The odds are that you live in a town that kills dogs. Here in the United States, estimates run from 2.7 to 10 million dogs that are killed each year. There are many reasons dogs get killed in shelters. Some dogs are just too sick to save. Others may be too aggressive. Unfortunately, many are killed because no one wants them.
Many states do not track the number of dogs killed by animal control officers, but the Connecticut Department of Agriculture does track some of this information. Here in Connecticut, around 2,500 dogs picked up by animal control officers are killed each year, or about 13% of the dogs that get picked up. This appears to be less than many other states, but is still a problem.
Perhaps the most important thing to be done is to make sure that your dog is spayed or neutered. Beyond that, getting your next dog from a municipal shelter or a rescue group that works closely with local shelters can help reduce the number of dogs killed because of overcrowding in shelters.
Also, knowing how your town is doing, and encouraging animal control officers to work closely with volunteer rescue organizations can be a big help. According to Department of Agriculture numbers, over half of the dogs euthanized in Connecticut come from the state’s largest five cities. Yet looking more closely, there are some interesting numbers to note. The largest city in Connecticut is Bridgeport, which euthanized seven hundred dogs in the 2008-2009 reporting period. Yet Bridgeport, which is only ten percent larger in population than Hartford, killed nearly seven times as many dogs as Hartford.

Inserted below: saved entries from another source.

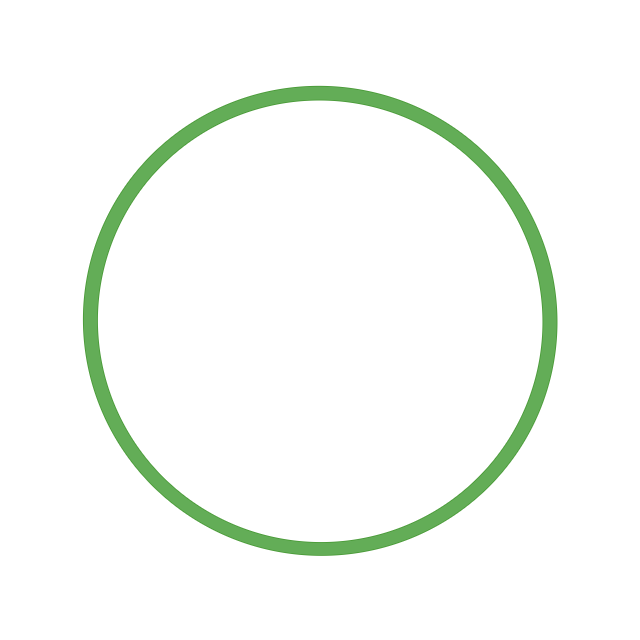
Reproduce this background procedurally as a Shadertoy shader.

```glsl
// Draws a thin green, slightly tilted elliptical ring with a darker outline on white.

const vec3 PAPER = vec3(1.0);
const vec3 RING_FILL = vec3(0.39, 0.68, 0.34);
const vec3 RING_LINE = vec3(0.28, 0.60, 0.21);

const vec2 OUTER_CENTER = vec2(0.5003, 0.4987);
const vec2 OUTER_RADII = vec2(0.3710, 0.3669);
const vec2 INNER_CENTER = vec2(0.5003, 0.4980);
const vec2 INNER_RADII = vec2(0.3475, 0.3448);
const float TILT = -0.26;
const float LINE_WIDTH = 0.0013;

// Approximate signed distance to a nearly circular ellipse
float ellipseDistance(vec2 p, vec2 radii) {
    float c = cos(TILT), s = sin(TILT);
    vec2 q = vec2(c * p.x + s * p.y, c * p.y - s * p.x);
    return (length(q / radii) - 1.0) * min(radii.x, radii.y);
}

void mainImage(out vec4 fragColor, in vec2 fragCoord) {
    vec2 uv = fragCoord / iResolution.xy;
    float pixel = 1.0 / min(iResolution.x, iResolution.y);

    // Ring: inside the outer ellipse and outside the inner one
    float outer = ellipseDistance(uv - OUTER_CENTER, OUTER_RADII);
    float inner = ellipseDistance(uv - INNER_CENTER, INNER_RADII);
    float ring = max(outer, -inner);

    // Fill lies within the outline on both edges
    float coverage = clamp(0.5 - ring / pixel, 0.0, 1.0);
    float fill = clamp(0.5 - (ring + LINE_WIDTH) / pixel, 0.0, 1.0);
    vec3 ringColor = mix(RING_LINE, RING_FILL, fill);

    fragColor = vec4(mix(PAPER, ringColor, coverage), 1.0);
}
```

There are many things that could contribute to this. Bridgeport does impound three times as many dogs as Hartford does. However, some of this may be because Hartford animal control officers work closely with volunteer rescuers to find homes for the impounded dogs. Dogs impounded in Hartford are much more likely to be adopted than dogs in Bridgeport.
To make the point even more strongly, Stamford, the fourth largest city in Connecticut, which is 15% smaller than Bridgeport only euthanized ten dogs during the same reporting period, or less than 2% of the dogs they impounded. Stamford makes a strong effort to be a no-kill pound, and it is reasonable to assume that these dogs were either too sick or too dangerous to be adopted out.
Stamford adopts out over thirty times as many dogs as they kill. Wallingford has a similar success rate as does North Branford and East Hartford, and several smaller towns. On the other hand, there are several small towns that euthanize dogs and during the reporting period did not adopt out any. Though you cannot tell if the one dog euthanized in a town was because of illness, or lack of adoption.
For the large cities, Waterbury, New Britain and Manchester are the cities where dogs are more likely to be euthanized than to be adopted. A good group of volunteers has emerged in New Britain to help address the problem there and the numbers appear to be changing. It appears as if Waterbury and Manchester are two of the municipalities that could really take advantage of better coordination with volunteer rescue organizations.
Yet it isn’t just the large cities that people need to be concerned about. Derby, with a population of only twelve thousand euthanized twice as many dogs as they adopted out. It may be that there is a good reason for this, but it illustrates the need for people to ask questions of their local animal control officers and to look at their own communities first.
So, before you buy a dog at the local pet shop or from some breeder, or before you visit some large expo spending thousands of dollars to ship shelter dogs in from out of state, make sure you check out the local shelters and rescue societies. You just may find the dog of your dreams. You might even feel called to help other dogs at these shelters find their forever homes.